Two letters to the editor that appeared in the journal and comments made on Twitter alerted ACEP President Paul Kivela, MD, MBA, to concerns among his colleagues. Dr. Kivela told EMN, after discussion with and input from at least 100 others in ACEP, ACS COT, the National Association of EMS Physicians, the U.S. Uniformed Health Services, researchers, and current users of REBOA, that ACEP leadership reevaluated the statement and the issue, and “will continue to advocate to clarify that [emergency] physicians with sufficient training who work in coordinated trauma systems are capable of and should be eligible to perform the REBOA procedure.”

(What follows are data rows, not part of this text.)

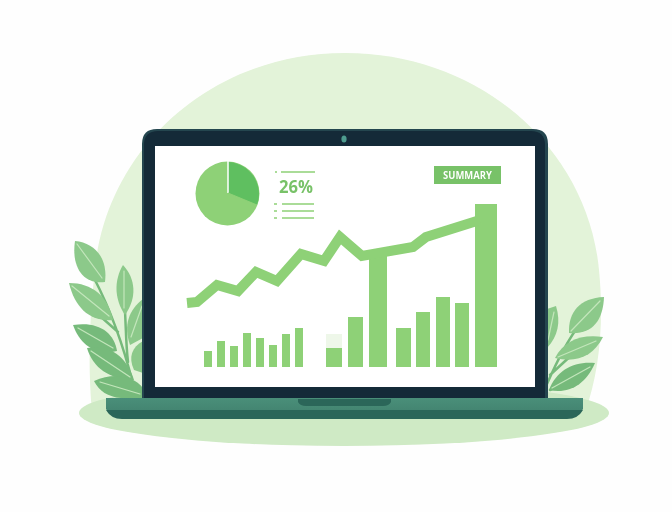
<!DOCTYPE html>
<html lang="en">
<head>
<meta charset="utf-8">
<title>Growth dashboard on a laptop</title>
<style>
:root {
  --page: #fefefe;
  --halo: #e3f3d9;
  --ground: #cfeac5;
  --chart: #8ed177;
  --chart-dark: #5fbf60;
  --button: #78c268;
  --frame: #142a38;
  --frame-edge: #24464f;
  --base: #488b76;
  --base-dark: #2b6659;
  --leaf: #8cc98a;
  --leaf-deep: #76ba7b;
  --vein: #c3e6bb;
  --white: #fff;
}
html, body { margin: 0; background: var(--page); overflow: hidden; }
svg { display: block; width: 672px; height: 512px; }
.halo { fill: var(--halo); }
.ground { fill: var(--ground); }
.chart { fill: var(--chart); }
.trend { fill: none; stroke: var(--chart); stroke-width: 10; stroke-linejoin: miter; }
.leaf { fill: var(--leaf); }
.leaf-deep { fill: var(--leaf-deep); }
.stem { fill: none; stroke: var(--leaf-deep); stroke-width: 2.5; stroke-linecap: round; }
.vein { fill: none; stroke: var(--vein); stroke-width: 1.2; stroke-linecap: round; }
.rule { fill: none; stroke: var(--chart); stroke-width: 1.6; }
.percent { font: 700 17px "Noto Sans", "Open Sans", sans-serif; fill: var(--button); }
.button-label { font: 700 10px "Noto Sans", "Open Sans", sans-serif; fill: var(--white); text-anchor: middle; }
</style>
</head>
<body>
<svg viewBox="0 0 672 512" role="img" aria-label="Laptop showing a growth dashboard, with leaves on both sides">
  <defs>
    <linearGradient id="base-shade" x1="0" y1="0" x2="0" y2="1">
      <stop offset="0" stop-color="#4a8f79"/>
      <stop offset="1" stop-color="#3f7f6d"/>
    </linearGradient>
  </defs>

  <g id="backdrop">
    <path class="halo" d="M92 412C88 370 89 318 95 270C106 150 210 53 345 53C482 53 588 150 599 270C604 320 600 372 585 412Z"/>
    <ellipse class="ground" cx="344" cy="413" rx="265" ry="33"/>
  </g>

  <g id="plant-left">
    <path class="stem" d="M94 278C108 305 122 340 133 384M125 311C126 330 126 345 128 362M100 316L118 332M100 347L128 372"/>
    <path class="leaf" d="M75 241C95 243 108 258 105 282C84 285 71 268 75 241Z"/>
    <path class="leaf" d="M69 283C92 283 108 296 113 320C90 322 75 308 69 283Z"/>
    <path class="leaf" d="M123 265C136 279 137 298 125 315C114 299 114 280 123 265Z"/>
    <path class="leaf" d="M143 299C129 310 123 325 130 345L143 338Z"/>
    <path class="leaf-deep" d="M73 325C98 321 114 332 117 351C96 356 80 345 73 325Z"/>
    <path class="leaf-deep" d="M87 348C110 344 127 357 134 380C109 379 93 368 87 348Z"/>
    <path class="leaf" d="M143 341C132 347 128 357 134 370L143 373Z"/>
    <path class="leaf-deep" d="M94 381C114 372 133 376 143 388V398H121C108 397 99 391 94 381Z"/>
    <path class="vein" d="M77 244L102 278M72 286L109 316M124 271V308M78 328L113 348M91 351L130 377M100 382L140 394M142 306L131 337"/>
  </g>

  <g id="plant-right">
    <path class="stem" d="M547 384C557 361 567 341 580 324M550 375L576 351M550 390L574 379"/>
    <path class="leaf" d="M604 297C603 322 591 335 569 333C568 312 580 298 604 297Z"/>
    <path class="leaf" d="M547 309L556 306C561 322 558 336 547 348Z"/>
    <path class="leaf" d="M603 337C593 357 576 363 555 358C564 341 580 334 603 337Z"/>
    <path class="leaf-deep" d="M595 363C585 386 568 394 549 390C556 371 573 361 595 363Z"/>
    <path class="vein" d="M600 301L571 331M554 312L548 340M596 341L558 357M590 367L552 388"/>
  </g>

  <g id="laptop">
    <path fill="var(--frame-edge)" d="M142 399V144Q142 129 157 129H533Q548 129 548 144V399Z"/>
    <path fill="var(--frame)" d="M144 399V145Q144 131 158 131H531Q545 131 545 145V399Z"/>
    <rect fill="var(--white)" x="155" y="146" width="380" height="241"/>
    <ellipse fill="#4e9c8f" cx="344" cy="139" rx="2.6" ry="3.5"/>
    <path fill="url(#base-shade)" d="M106 398H583V409Q578 418 567 418H122Q111 418 106 409Z"/>
    <path fill="var(--base-dark)" d="M106 410H583Q578 419 567 419H122Q111 419 106 410Z"/>
    <path fill="var(--base-dark)" d="M298 399H391V402Q389 406 383 406H306Q300 406 298 402Z"/>
  </g>

  <g id="share-chart">
    <circle class="chart" cx="227.5" cy="193.5" r="32"/>
    <path fill="var(--chart-dark)" d="M228 193V162A32 32 0 0 1 257 205Z"/>
    <path fill="none" stroke="var(--white)" stroke-width="1.5" d="M228 161V193"/>
    <path fill="none" stroke="var(--chart)" stroke-width="1" d="M228 193L257 205"/>
  </g>

  <g id="share-legend">
    <path class="rule" d="M281 172H315M282 204H314M282 211H314M282 218H314"/>
    <path class="rule" stroke-width="3" d="M275 172H277M274 204H277M274 211H277M274 218H277"/>
    <text class="percent" x="279" y="192.500" textLength="34" lengthAdjust="spacingAndGlyphs">26%</text>
  </g>

  <g id="summary-button">
    <rect fill="var(--button)" x="434" y="166" width="67" height="18"/>
    <text class="button-label" x="467.500" y="178.500" textLength="49" lengthAdjust="spacingAndGlyphs">SUMMARY</text>
  </g>

  <g id="small-bars" class="chart">
    <rect x="204" y="351" width="8" height="16"/>
    <rect x="217" y="341" width="8" height="26"/>
    <rect x="230" y="346" width="8" height="21"/>
    <rect x="243" y="333" width="8" height="34"/>
    <rect x="256" y="338" width="8" height="29"/>
    <rect x="269" y="345" width="8" height="22"/>
    <rect x="282" y="334" width="8" height="33"/>
    <rect x="295" y="328" width="8" height="39"/>
  </g>

  <g id="large-bars" class="chart">
    <rect fill="#eef7e9" x="326" y="334" width="16" height="14"/>
    <rect x="326" y="348" width="16" height="19"/>
    <rect x="348" y="317" width="15" height="50"/>
    <rect x="369" y="250" width="18" height="117"/>
    <rect x="396" y="328" width="15" height="39"/>
    <rect x="416" y="312" width="14" height="55"/>
    <rect x="436" y="297" width="14" height="70"/>
    <rect x="455" y="303" width="14" height="64"/>
    <rect x="475" y="204" width="22" height="163"/>
  </g>

  <polyline id="trend-line" class="trend" points="187,303 197,302 217,285 238,291 256,272 277,281 301,254 324,261 340,237 362,256 413,247 426,237 480,220"/>
</svg>
</body>
</html>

He said a letter from ACEP and the ACS COT was accepted by Trauma Surgery & Acute Care that includes a statement that the two colleges “support a team approach including emergency physicians and surgeons who have sufficient training for REBOA placement.”
That letter has not been published or appeared on the journal's website at press time. Debra G. Perina, MD, and Christopher Kang, MD, the two emergency physicians on the panel that wrote the statement, did not respond to repeated requests to discuss it.
The statement panel also responded that they had aimed “to keep focus on the patient safety in the use of this device. We believe there is insufficient evidence to support the widespread adopting of REBOA in both civilian trauma centers and non-trauma centers where there is no immediate access to definitive hemorrhage control.” (Trauma Surg Acute Care Open 2018; http://bit.ly/2HRTNR7.)
They noted that they do not know how long the aorta can be occluded or how long is reasonable for transport from one emergency center to a hospital with an appropriate operating or interventional suite. While emergency physicians can be trained to introduce the catheter, “more appropriate questions are, even if taught to place it, under what clinical, ethical, and system-based circumstances should it be placed at all?” They called current REBOA literature “equivocal,” with some studies showing survival benefit and others that it may worsen mortality. “We recognize that these recommendations are inconvenient and demanding for surgeons and require some professional self-restraint by emergency physicians.”
The panel, in responding to the letter from the team led by Dr. DuBose, twice said they stood by the original statement, taking care to praise military advances and personnel who brought REBOA to civilian practice. “We stand by the recommendations and fundamental message of this document which seeks to ensure patient safety with implementation of this new tool in injury care.” But they ended their response to the criticism with this: “We support an inclusive team approach including emergency physicians and surgeons who have sufficient training for REBOA placement in patients cared for in well-developed, coordinated trauma systems.”